Cannabidiol may help reverse dementia

Cannabidiol may help reverse dementia

This substance found in pot may help IMPROVE memory.

Cannabidiol is just one of the many active ingredients in marijuana. THC may be the chemical compound that gets all the attention, but researchers are finding some interesting properties of cannabidiol, too. In addition to having anti-inflammatory and antioxidant properties, cannabidiol may be beneficial to the brain in certain cases.

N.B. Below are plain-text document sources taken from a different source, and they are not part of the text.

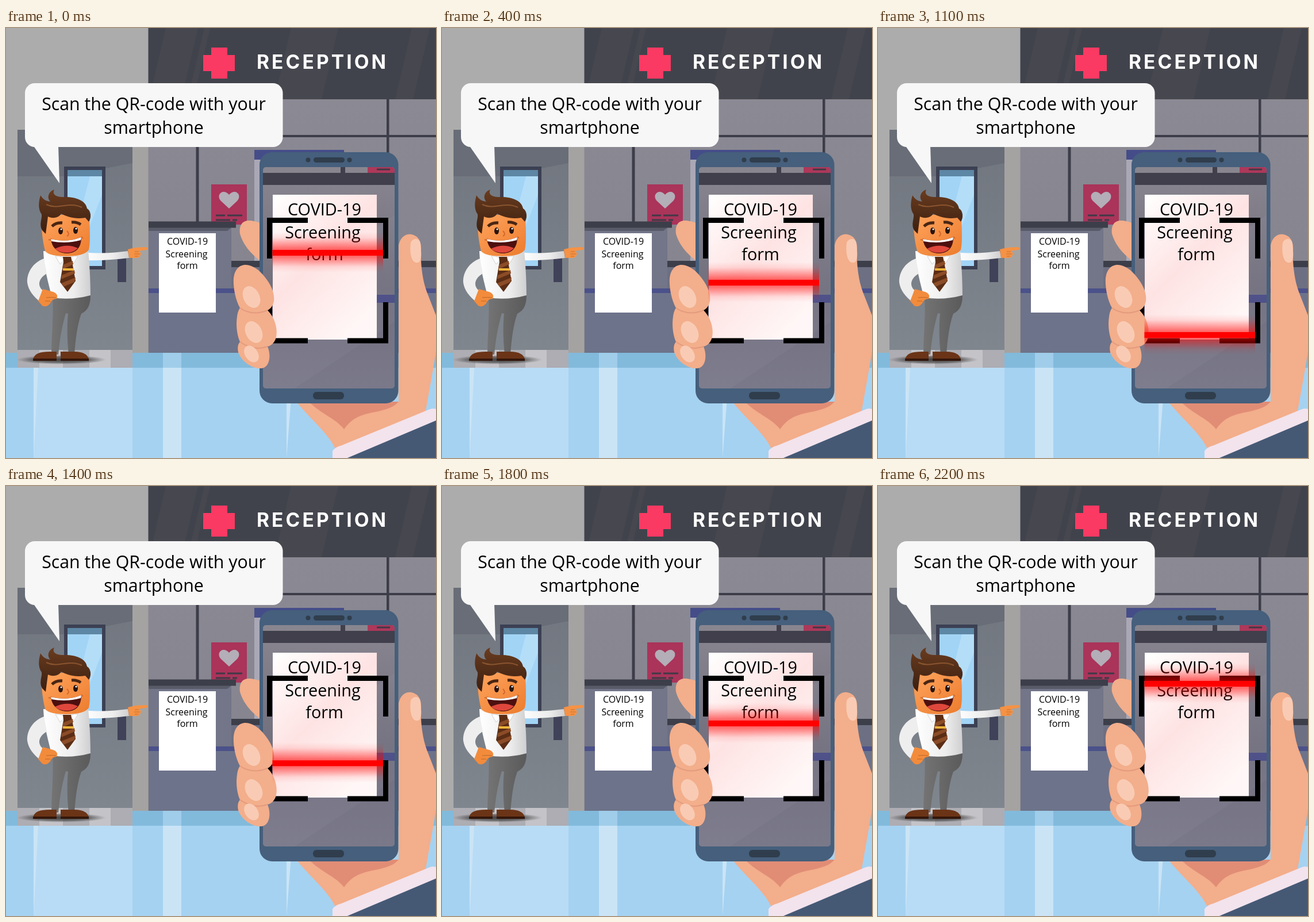
Write an HTML page that moves like this. It is 748x748 px and loops after 2.3 s.

```html
<!DOCTYPE html>
<html lang="en">
<head>
<meta charset="utf-8">
<title>Reception check-in</title>
<style>
  html, body { margin: 0; width: 100%; height: 100%; overflow: hidden; }
  svg { display: block; width: 100%; height: 100%; }
  text { font-family: "Open Sans", "Noto Sans", sans-serif; text-anchor: middle; }
  .say { font-size: 30.3px; }
  .small { font-size: 16px; }
  .large { font-size: 28.8px; }
  .sign { font: 700 33.5px Inter, sans-serif; letter-spacing: 4.1px; text-anchor: start; fill: #fff; }
</style>
</head>
<body>
<svg viewBox="0 0 748 748">
  <defs>
    <linearGradient id="wall" x2="0" y2="1"><stop stop-color="#8b8993"/><stop offset="1" stop-color="#84838d"/></linearGradient>
    <linearGradient id="door" x2="0" y2="1"><stop stop-color="#70757e"/><stop offset="1" stop-color="#7f868e"/></linearGradient>
    <linearGradient id="skin" x2="1" y2="1"><stop stop-color="#ffa45d"/><stop offset="1" stop-color="#ec7c2e"/></linearGradient>
    <linearGradient id="hair" x2="0" y2="1"><stop stop-color="#6a3c1f"/><stop offset="1" stop-color="#3a1e10"/></linearGradient>
    <linearGradient id="shirt"><stop stop-color="#fff"/><stop offset=".65" stop-color="#ededed"/><stop offset="1" stop-color="#cfcfd1"/></linearGradient>
    <linearGradient id="pants"><stop stop-color="#747474"/><stop offset="1" stop-color="#5a5a5a"/></linearGradient>
    <linearGradient id="screen" x2="0" y2="1"><stop stop-color="#898690"/><stop offset=".55" stop-color="#726f7e"/><stop offset="1" stop-color="#7a798a"/></linearGradient>
    <linearGradient id="paper" x2=".7" y2="1"><stop stop-color="#fff"/><stop offset=".5" stop-color="#fee3e3"/><stop offset="1" stop-color="#fff7f7"/></linearGradient>
    <linearGradient id="glow" x2="0" y2="1">
      <stop stop-color="#f00" stop-opacity="0"/><stop offset=".14" stop-color="#f00" stop-opacity=".09"/>
      <stop offset=".43" stop-color="#f00" stop-opacity=".58"/><stop offset=".59" stop-color="#f00" stop-opacity=".58"/>
      <stop offset=".86" stop-color="#f00" stop-opacity=".09"/><stop offset="1" stop-color="#f00" stop-opacity="0"/>
    </linearGradient>
    <radialGradient id="shade"><stop stop-color="#333" stop-opacity=".9"/><stop offset=".65" stop-color="#444" stop-opacity=".65"/><stop offset="1" stop-color="#555" stop-opacity="0"/></radialGradient>
    <clipPath id="glass"><rect x="447" y="242" width="229" height="385" rx="5"/></clipPath>
  </defs>

  <!-- room -->
  <path fill="#acacac" d="M0 0H248V566H0z"/>
  <path fill="#a5a3a1" d="M220 177H248V566H220z"/>
  <path fill="url(#wall)" d="M247.500 124H748V566H247.500z"/>
  <path fill="#41434c" d="M247.500 0H748V124H247.500z"/>
  <path fill="#47484f" d="M278 0H334L305 124H249zM345 0H355L326 124H316zM496 0H578L549 124H467zM706 0H737L708 124H677z"/>
  <path fill="#fa3a63" d="M357 34H385V47H398V75H385V88H357V75H343V47H357z"/>
  <text class="sign" x="436" y="70.500">RECEPTION</text>
  <path fill="#3c3d49" d="M330.500 124H335.500V340H330.500zM662 124H666.500V420H662zM248 186H748V190H248z"/>
  <path fill="#aaa8b6" d="M432 228H588V405H432z"/>
  <path fill="#454d89" d="M432 212H588V229H432z"/>

  <!-- heart notice -->
  <path fill="#aa345a" d="M357 272H419V342H357z"/>
  <path fill="#b3aeb7" d="M388 314L374 301C364 290 378 278 388 290C398 278 412 290 402 301z"/>
  <path stroke="#403946" stroke-width="3" d="M365 326H381M385 326H411M365 334H390M394 334H402"/>

  <!-- counter -->
  <path fill="#6d6f82" d="M382 405H748V566H382z"/>
  <path fill="#3c3e4a" d="M382 405H748V416H382z"/>
  <path fill="#737588" d="M248 348H392V454H248z"/>
  <path fill="#6d738a" d="M248 461H748V566H248z"/>
  <path fill="#4b518a" d="M248 453H748V461H248z"/>
  <path fill="#595b69" d="M248 347H392L385 353H248z"/>
  <path fill="#3c3e4a" d="M248 336.500H400V347.500H248z"/>

  <!-- floor -->
  <path fill="#a5d2f1" d="M0 565H748V748H0z"/>
  <path fill="#b8dcf5" d="M48 591H220V748H48z"/>
  <path fill="#cae4f6" d="M273 591H305V748H273zM48 591H56L48 748zM488 591H500L488 748z"/>
  <path fill="#82badc" d="M0 565H748V591H0z"/>
  <path fill="#a0cdea" d="M273 565H305V591H273z"/>

  <!-- door -->
  <path fill="url(#door)" d="M20 177H220V560H20z"/>
  <path fill="#686d77" d="M20 177H220V235L101 258H20z"/>
  <path fill="#3c4053" d="M101 241H173V420H101z"/>
  <path fill="#a2d4f6" d="M107 247H167V414H107z"/>
  <path fill="#5d87a4" d="M107 247H167V258H107z"/>
  <path fill="#b4def8" d="M146 258H167V290L130 385V320z"/>
  <path fill="#3f4258" d="M194 391H209V442H194z"/>
  <path fill="#adadb3" d="M20 560H220V591H20z"/>
  <path fill="#c3c3c8" d="M58 560H99V591H58zM145 560H182V591H145z"/>

  <!-- speech bubble -->
  <rect x="33" y="96" width="448.500" height="111" rx="17" fill="#f7f7f7"/>
  <path fill="#f7f7f7" d="M47 204L93 270L91 204z"/>
  <text class="say" x="257" y="143">Scan the QR-code with your</text>
  <text class="say" x="257" y="184">smartphone</text>

  <!-- wall form -->
  <path fill="#fff" d="M266 357H365V495H266z"/>
  <g class="small">
    <text x="315.500" y="377">COVID-19</text>
    <text x="314" y="399">Screening</text>
    <text x="315.500" y="419">form</text>
  </g>

  <!-- presenter -->
  <ellipse cx="96" cy="577" rx="78" ry="8" fill="url(#shade)"/>
  <path fill="url(#pants)" d="M81 464H147C147 481 143 491 131 497C124 516 121 542 119 568H109C106 541 106 515 108 497L104 496C97 520 93 544 91 568H79C79 535 83 505 81 464z"/>
  <path fill="#6b3417" d="M47 577C49 566 59 563 76 563H88V577zM95 577V563H119C134 563 143 568 144 577z"/>
  <path fill="#34170b" d="M47 575H88V579H47zM95 575H144V579H95z"/>
  <path fill="url(#shirt)" d="M135 390C165 393 190 391 212 388L214 400C189 403 163 405 137 404z"/>
  <path fill="#f59245" d="M212 385L225 382L243 381C248 382 247 386 243 386L231 388C237 390 235 399 228 400L214 400z"/>
  <path fill="none" stroke="#c87028" d="M224 389H231M223 393H233M224 397H230"/>
  <path fill="url(#shirt)" d="M65 388H143C146 416 147 447 147 465Q114 474 80 469C73 441 66 417 65 388z"/>
  <path fill="#eee" d="M66 401C47 408 36 425 37 443C39 457 48 467 60 477L69 460C54 452 54 437 71 427z"/>
  <path fill="#f28b3c" d="M64 454L82 459Q92 463 88 471Q80 471 77 479Q70 487 63 483L56 475z"/>
  <path fill="none" stroke="#bf6825" d="M70 469Q79 468 87 469M68 475L77 475"/>
  <path fill="url(#skin)" d="M62 325H145C146 352 147 375 144 386Q136 397 105 397Q75 397 68 388C63 368 61 346 62 325z"/>
  <path fill="url(#hair)" d="M63 352C57 342 63 332 62 324C55 315 57 301 60 291C65 299 70 301 77 302C70 294 75 284 84 281C80 289 86 294 99 294C121 293 139 300 141 314C148 318 149 330 144 337L138 330C119 333 106 328 96 323C91 332 78 331 73 328L69 358z"/>
  <path fill="none" stroke="#8a5530" stroke-width="2" d="M70 307C91 317 108 301 132 312"/>
  <path fill="none" stroke="#4a2614" stroke-width="5" d="M80 345Q87 338 98 339M114 338Q123 337 130 342"/>
  <ellipse cx="95" cy="353" rx="4" ry="6" fill="#27140e"/>
  <ellipse cx="121" cy="352" rx="4" ry="6" fill="#27140e"/>
  <circle cx="96" cy="350" r="1.500" fill="#fff"/>
  <circle cx="122" cy="349" r="1.500" fill="#fff"/>
  <path fill="none" stroke="#d4682b" stroke-width="2" d="M106 353Q112 359 106 362M74 368Q78 370 79 366M131 363L134 366"/>
  <path fill="#4d100f" d="M78 367Q105 374 131 364C131 383 121 392 106 392C91 392 80 383 78 367z"/>
  <path fill="#fff" d="M78 367Q105 374 131 364L130 369Q105 376 79 371z"/>
  <path fill="#df473c" d="M85 384Q106 374 125 383Q117 391 106 391Q93 391 85 384z"/>
  <path fill="#fff" stroke="#d1d1d3" d="M93 397L104 401L94 411L86 397zM118 397L106 401L117 411L125 397z"/>
  <path fill="#5b2d15" d="M99 398H113L115 407L121 440L107 459L94 442L100 407z"/>
  <path fill="#8b4c27" d="M99 412L116 405L117 411L98 420zM97 430L119 421L120 427L96 437zM96 444L121 434L119 442L100 450z"/>
  <path stroke="#f2b43a" stroke-width="4" d="M99 420H118"/>

  <!-- holding hand -->
  <path fill="#f3ae8b" d="M450 410C429 397 413 379 407 358C405 344 411 335 422 335C431 335 438 337 450 343z"/>
  <path fill="#f3ae8b" d="M683 378C686 363 696 357 705 359C717 361 723 371 722 386C721 410 724 437 732 459L750 505V550C744 590 736 632 729 672L574 734C562 706 530 681 505 650H683z"/>
  <path fill="#e18d76" d="M527 650H683C665 671 628 664 603 682Q593 690 588 698C574 679 548 672 527 650z"/>
  <path fill="#f9cbb4" d="M704 373C708 365 720 364 721 376C722 389 724 400 719 407C708 413 701 397 704 373z"/>
  <path fill="#f2e3ed" d="M568 736Q572 729 584 726L735 664Q744 660 750 664V692L601 750H568z"/>
  <path fill="#455975" d="M589 750L750 682V750z"/>

  <!-- phone -->
  <rect x="441" y="216" width="241.500" height="437" rx="22" fill="#455f7c"/>
  <g fill="#303d4c">
    <rect x="535" y="225" width="54" height="9" rx="4.500"/>
    <circle cx="525.500" cy="229.500" r="4"/><circle cx="597.500" cy="229.500" r="4"/>
    <rect x="534" y="633" width="54" height="13" rx="6"/>
  </g>
  <g clip-path="url(#glass)">
    <path fill="url(#screen)" d="M447 242H677V628H447z"/>
    <path fill="#403f4b" d="M447 252H677V273H447zM582 242H590V253H582z"/>
    <path fill="#ad385a" d="M629 242H677V252H629z"/>
    <path stroke="#423947" stroke-width="3" d="M645 246H668"/>
    <path fill="#494b85" d="M447 464H677V478H447z"/>
    <path fill="#fff" opacity=".03" d="M447 480L677 325V510L500 628H447z"/>
  </g>
  <path fill="url(#paper)" d="M464 290H645V542H464z"/>
  <g class="large">
    <text x="554" y="326">COVID-19</text>
    <text x="551" y="366">Screening</text>
    <text x="554" y="404">form</text>
  </g>
  <path fill="none" stroke="#000" stroke-width="9" d="M525 334.500H458.500V401M594 334.500H660.500V401M458.500 477V544H525M594 544H660.500V477"/>

  <!-- front fingers -->
  <path fill="#f3ae8b" d="M402 419C412 407 428 412 441 423C458 440 468 458 466 475C464 485 459 489 455 491C468 504 474 525 469 541C466 549 460 553 455 554C462 571 458 591 444 592C427 593 409 579 404 564C402 555 404 549 407 546C401 532 400 515 402 502C403 494 405 490 407 487C398 470 395 449 396 435Q397 425 402 419z"/>
  <path fill="none" stroke="#e49b7e" stroke-width="2" d="M407 487C423 498 440 497 455 491M407 546C425 558 442 559 455 554"/>
  <g fill="#f9cbb4">
    <ellipse cx="427" cy="468" rx="14" ry="20" transform="rotate(-27 427 468)"/>
    <ellipse cx="431" cy="529" rx="14" ry="20" transform="rotate(-27 431 529)"/>
    <ellipse cx="427" cy="567" rx="11" ry="16" transform="rotate(-35 427 567)"/>
  </g>

  <g id="beam">
    <path fill="url(#glow)" d="M463.500-36H656V34H463.500z"/>
    <path fill="#f00" d="M463.500-5H656V5H463.500z"/>
  </g>
</svg>
<script>
  const beam = document.getElementById('beam');
  const LOOP = 2300, STEP = 100, TURN = 11;
  const TOP = 344, START = 391, BOTTOM = 534;
  const mix = (a, b, k) => a + (b - a) * k;

  // The beam sweeps down, then returns higher before the hard restart.
  function beamY(step) {
    return step <= TURN ? mix(START, BOTTOM, step / TURN) : mix(BOTTOM, TOP, (step - TURN) / TURN);
  }

  const begin = performance.now();
  function draw(now) {
    const time = Math.max(0, now - begin) % LOOP;
    beam.setAttribute('transform', `translate(0 ${beamY(Math.floor(time / STEP))})`);
    requestAnimationFrame(draw);
  }
  draw(begin);
</script>
</body>
</html>
```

The research is still in the earliest stages, but the findings so far have been encouraging. In one phase of the study, researchers at Neuroscience Research Australia started with a batch of mice which had been bred to show the same signs of memory loss as found in Alzheimer's and dementia patients. Some of the mice were then administered regular doses of cannabidiol, while others just lived their regular mouse lives. 
 
What the researchers have found is that the mice which have been exposed to cannabidiol "showed drastic improvement on parts of the tests that were related to recognizing and remembering objects and other mice."
 
In another phase of the study, the researchers examined what happened when they added cannabidiol to animal brain cells that help produce the plaques found in Alzheimer's patients. These plaques are one of the main culprits in the symptoms of Alzheimer's disease. They essentially gum up the brain cells, collecting in the gaps between synapses, and preventing the cells from communicating with each other. 
 
The process that causes the formation of the plaques is complicated, but it starts when the brain cells produce a specific protein called "amyloid precursor protein." (Incidentally, using aluminum cookware has nothing to do with Alzheimer's. That's just a myth.) When exposed to cannabidiol, however, the cells reduced the amount of harmful proteins they produced. 
 
And this is all on top of cannabidiol's known anti-inflammatory effects. Many researchers believe that chronic inflammation in the body is one contributing factor to the development of Alzheimer's disease later in life.
 
Taken on the whole, this research is not likely to reverse the belief that marijuana usage is bad for your short-term memory and overall cognitive performance. After all, it is only one small component out of many active ingredients in the plant's cells. But it is encouraging news for Alzheimer's patients, those who have been promoting the cause of medical marijuana, and research teams which have been advocating for funds to try and study possible therapeutic uses for the various compounds found in marijuana.